But people travelling from Coventry Airport were being driven to Birmingham and East Midlands to board planes as the hub was closed for flights yesterday because of the adverse weather conditions.
A spokeswoman from Coventry Airport said passengers are still required to check in on time. Birmingham has been operating a "near normal" service, although three domestic flights were cancelled yesterday morning as the destination airports were closed to flights.
A spokeswoman at Birmingham said the airport was equipped with some of the most advanced navigation systems in the world meaning that compatible aircraft could land in some of the most extreme conditions.
She added some delays may occur on domestic flights because not all destinations and aircraft have such advanced navigation capabilities.
John Morris, BIA’s head of corporate affairs, said: "We are doing all that we can to get people on their way as quickly as possible. In general, we are operating as near to normal."
Travellers have been warned to check if their flight has been cancelled before travelling, to cut congestion at airports on what is traditionally one of the busiest days of the year. Across the country, Christmas travellers yesterday endured a second day of airport chaos with continuing thick, freezing fog leading to scores of flight cancellations.
And those taking to the roads had to contend with huge jams on major routes as those starting their festive journeys competed for space with Christmas shoppers.
For the second day running, Heathrow Airport was the worst hit, with around 350 flights cancelled as air traffic controllers limited services because of the bad weather. British Airways axed 200 flights yesterday and announced that it was cancelling all today’s domestic services in and out of Heathrow.
BA was able to operate long-haul services in and out of Heathrow, but some departing passengers faced delays of several hours on these flights.
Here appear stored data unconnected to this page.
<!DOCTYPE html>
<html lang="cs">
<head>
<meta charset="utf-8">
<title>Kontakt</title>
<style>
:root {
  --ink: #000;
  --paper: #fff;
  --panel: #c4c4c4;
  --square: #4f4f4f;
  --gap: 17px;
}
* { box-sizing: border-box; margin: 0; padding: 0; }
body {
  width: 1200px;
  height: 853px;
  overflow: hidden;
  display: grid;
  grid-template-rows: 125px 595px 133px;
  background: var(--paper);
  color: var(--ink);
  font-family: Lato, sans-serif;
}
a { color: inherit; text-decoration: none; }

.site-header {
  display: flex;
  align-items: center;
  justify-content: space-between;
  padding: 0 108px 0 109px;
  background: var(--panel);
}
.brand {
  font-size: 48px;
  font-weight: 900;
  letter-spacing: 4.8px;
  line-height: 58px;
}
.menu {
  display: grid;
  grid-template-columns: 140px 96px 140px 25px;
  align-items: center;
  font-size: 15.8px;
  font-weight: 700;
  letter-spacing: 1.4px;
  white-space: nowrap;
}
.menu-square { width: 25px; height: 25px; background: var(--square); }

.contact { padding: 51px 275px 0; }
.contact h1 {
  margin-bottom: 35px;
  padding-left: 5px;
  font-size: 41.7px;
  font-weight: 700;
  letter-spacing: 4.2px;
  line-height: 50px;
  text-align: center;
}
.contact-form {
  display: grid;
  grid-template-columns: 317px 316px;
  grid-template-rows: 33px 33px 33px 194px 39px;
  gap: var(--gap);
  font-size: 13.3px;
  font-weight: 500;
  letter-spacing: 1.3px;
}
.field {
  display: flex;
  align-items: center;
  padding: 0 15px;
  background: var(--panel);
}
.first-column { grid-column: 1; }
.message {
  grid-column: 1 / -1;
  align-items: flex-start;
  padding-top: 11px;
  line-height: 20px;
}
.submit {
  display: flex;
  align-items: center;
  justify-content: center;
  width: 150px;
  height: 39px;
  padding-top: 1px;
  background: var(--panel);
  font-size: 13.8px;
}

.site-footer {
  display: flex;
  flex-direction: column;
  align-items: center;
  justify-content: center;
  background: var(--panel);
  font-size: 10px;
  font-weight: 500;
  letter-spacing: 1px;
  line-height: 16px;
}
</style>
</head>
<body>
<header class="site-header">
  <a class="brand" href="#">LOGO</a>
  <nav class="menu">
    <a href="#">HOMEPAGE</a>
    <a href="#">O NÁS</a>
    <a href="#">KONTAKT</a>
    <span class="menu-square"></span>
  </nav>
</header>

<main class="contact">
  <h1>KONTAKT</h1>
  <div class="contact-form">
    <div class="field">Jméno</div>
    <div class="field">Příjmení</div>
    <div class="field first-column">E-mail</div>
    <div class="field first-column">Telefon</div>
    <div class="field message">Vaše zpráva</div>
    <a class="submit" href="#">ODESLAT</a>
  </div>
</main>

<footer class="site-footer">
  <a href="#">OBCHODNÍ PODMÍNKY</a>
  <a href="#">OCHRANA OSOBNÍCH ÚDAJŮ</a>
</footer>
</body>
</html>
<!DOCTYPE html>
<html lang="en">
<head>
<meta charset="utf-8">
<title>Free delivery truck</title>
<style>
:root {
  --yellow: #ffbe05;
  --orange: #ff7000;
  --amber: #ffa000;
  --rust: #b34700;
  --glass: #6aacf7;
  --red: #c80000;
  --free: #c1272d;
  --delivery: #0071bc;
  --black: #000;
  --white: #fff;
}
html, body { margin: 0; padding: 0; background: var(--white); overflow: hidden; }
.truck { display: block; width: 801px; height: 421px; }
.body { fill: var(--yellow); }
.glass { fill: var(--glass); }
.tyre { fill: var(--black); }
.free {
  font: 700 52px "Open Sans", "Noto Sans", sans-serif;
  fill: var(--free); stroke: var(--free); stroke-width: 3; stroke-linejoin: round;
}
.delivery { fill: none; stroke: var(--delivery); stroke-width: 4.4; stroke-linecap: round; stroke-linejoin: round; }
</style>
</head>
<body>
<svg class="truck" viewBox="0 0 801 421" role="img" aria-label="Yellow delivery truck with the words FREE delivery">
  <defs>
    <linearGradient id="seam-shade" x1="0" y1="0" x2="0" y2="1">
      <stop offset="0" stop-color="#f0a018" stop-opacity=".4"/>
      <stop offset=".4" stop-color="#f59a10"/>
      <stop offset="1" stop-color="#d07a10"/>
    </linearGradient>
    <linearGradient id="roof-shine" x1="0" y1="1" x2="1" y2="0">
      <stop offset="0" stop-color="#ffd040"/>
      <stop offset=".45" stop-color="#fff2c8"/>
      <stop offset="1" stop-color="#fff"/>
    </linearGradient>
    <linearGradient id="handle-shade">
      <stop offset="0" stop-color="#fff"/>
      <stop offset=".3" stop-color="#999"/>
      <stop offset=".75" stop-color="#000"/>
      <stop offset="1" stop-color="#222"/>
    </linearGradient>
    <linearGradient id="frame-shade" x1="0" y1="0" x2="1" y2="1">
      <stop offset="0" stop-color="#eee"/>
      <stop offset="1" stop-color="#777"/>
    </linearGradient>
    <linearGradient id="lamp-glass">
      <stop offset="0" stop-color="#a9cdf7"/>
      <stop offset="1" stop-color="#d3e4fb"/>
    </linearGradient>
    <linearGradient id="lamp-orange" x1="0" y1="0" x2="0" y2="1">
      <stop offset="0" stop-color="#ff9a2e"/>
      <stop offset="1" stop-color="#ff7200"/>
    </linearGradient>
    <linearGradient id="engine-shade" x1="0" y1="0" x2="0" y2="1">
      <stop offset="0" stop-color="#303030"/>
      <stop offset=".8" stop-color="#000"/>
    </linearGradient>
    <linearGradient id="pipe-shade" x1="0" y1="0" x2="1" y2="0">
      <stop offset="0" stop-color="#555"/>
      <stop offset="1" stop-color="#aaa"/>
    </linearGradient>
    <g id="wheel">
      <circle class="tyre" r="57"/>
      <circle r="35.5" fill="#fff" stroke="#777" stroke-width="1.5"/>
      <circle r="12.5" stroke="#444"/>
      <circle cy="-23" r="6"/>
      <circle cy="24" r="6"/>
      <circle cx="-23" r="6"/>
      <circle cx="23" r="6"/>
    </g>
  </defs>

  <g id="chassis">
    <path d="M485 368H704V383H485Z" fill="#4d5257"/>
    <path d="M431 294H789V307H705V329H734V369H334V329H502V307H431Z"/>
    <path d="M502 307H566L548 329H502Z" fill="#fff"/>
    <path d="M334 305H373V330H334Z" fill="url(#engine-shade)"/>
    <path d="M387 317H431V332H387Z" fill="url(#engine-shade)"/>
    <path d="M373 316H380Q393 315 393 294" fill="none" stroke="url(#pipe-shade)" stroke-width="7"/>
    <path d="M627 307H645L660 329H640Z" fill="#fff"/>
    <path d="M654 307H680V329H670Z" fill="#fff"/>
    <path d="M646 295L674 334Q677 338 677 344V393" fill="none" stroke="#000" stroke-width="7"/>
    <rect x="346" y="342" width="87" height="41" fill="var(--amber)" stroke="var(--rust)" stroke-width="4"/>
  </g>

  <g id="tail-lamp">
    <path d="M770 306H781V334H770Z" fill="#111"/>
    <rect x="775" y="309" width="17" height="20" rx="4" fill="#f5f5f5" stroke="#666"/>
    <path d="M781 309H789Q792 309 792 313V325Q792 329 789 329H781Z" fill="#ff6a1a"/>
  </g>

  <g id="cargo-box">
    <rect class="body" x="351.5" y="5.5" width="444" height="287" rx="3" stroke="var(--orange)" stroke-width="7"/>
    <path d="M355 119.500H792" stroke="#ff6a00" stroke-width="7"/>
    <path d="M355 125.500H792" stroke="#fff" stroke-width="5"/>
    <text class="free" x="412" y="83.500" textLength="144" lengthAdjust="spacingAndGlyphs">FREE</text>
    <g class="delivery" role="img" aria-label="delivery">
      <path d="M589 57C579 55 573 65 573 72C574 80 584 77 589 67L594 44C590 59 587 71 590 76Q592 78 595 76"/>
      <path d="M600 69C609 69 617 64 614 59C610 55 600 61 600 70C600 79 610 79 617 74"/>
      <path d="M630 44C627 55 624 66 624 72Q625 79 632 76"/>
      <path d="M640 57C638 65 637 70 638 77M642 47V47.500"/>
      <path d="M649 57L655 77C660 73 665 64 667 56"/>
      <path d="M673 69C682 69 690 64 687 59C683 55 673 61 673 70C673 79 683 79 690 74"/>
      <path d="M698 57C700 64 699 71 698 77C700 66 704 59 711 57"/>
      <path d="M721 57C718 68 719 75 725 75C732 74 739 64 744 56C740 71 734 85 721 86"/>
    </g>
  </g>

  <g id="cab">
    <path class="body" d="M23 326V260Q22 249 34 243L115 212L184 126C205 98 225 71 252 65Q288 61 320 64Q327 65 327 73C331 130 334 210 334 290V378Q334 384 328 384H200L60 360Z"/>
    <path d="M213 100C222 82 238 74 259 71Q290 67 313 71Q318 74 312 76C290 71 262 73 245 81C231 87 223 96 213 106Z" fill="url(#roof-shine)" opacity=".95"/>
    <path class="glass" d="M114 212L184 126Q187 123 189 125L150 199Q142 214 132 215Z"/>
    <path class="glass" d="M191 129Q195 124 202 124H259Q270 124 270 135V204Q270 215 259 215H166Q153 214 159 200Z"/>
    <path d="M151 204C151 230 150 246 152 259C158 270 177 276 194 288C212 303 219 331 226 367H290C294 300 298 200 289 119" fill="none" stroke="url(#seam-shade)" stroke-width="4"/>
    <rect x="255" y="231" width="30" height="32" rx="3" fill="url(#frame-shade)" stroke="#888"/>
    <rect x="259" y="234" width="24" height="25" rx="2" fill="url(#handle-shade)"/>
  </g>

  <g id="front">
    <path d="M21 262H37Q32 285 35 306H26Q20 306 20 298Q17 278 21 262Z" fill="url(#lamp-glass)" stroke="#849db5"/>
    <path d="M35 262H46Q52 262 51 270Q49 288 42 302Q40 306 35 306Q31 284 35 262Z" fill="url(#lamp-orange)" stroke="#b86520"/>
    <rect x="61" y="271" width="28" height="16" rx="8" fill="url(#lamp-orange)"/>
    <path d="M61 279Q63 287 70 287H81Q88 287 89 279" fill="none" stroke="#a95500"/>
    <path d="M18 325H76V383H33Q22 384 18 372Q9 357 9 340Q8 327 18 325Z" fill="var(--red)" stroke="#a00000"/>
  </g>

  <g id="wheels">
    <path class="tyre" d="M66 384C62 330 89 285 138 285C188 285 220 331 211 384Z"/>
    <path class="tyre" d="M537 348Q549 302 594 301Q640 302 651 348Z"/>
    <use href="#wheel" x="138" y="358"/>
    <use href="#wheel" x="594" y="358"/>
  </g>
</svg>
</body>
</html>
Heathrow’s second-busiest airline, bmi (formerly British Midland) scrapped more than 40 flights at the west London airport. A total of 16 of BA’s cancellations yesterday were at Gatwick. Norwich and Southampton were also hit by the freezing fog, which the Met Office said was likely to persist over the coming days.
But some of the busiest airports, including Stansted and Manchester, were able to operate normally. At Heathrow yesterday, passengers waited in freezing conditions and spoke of their despair at having their Christmas travel plans wrecked.
Offered blankets and hot drinks by BA staff, they told of how they might not be able to spend the festive periods with their families.
One woman, who did not wish to be named, said she was struggling to get to Sweden to see her 87-year-old father who is dying of cancer.
Airport operator BAA said it was providing a range of amenities for stranded passengers, including heated marquees, blankets and ponchos, sleeping mats, children’s packs and food and drink.
BA laid on coaches for 3,000 people to travel from Heathrow to Manchester, Newcastle, Glasgow. Edinburgh and Aberdeen.
Geoff Want, BA’s director of ground operations, said: "We would like to apologise to all customers who have been disrupted as a result of the continuous dense fog, which is unprecedented in recent times."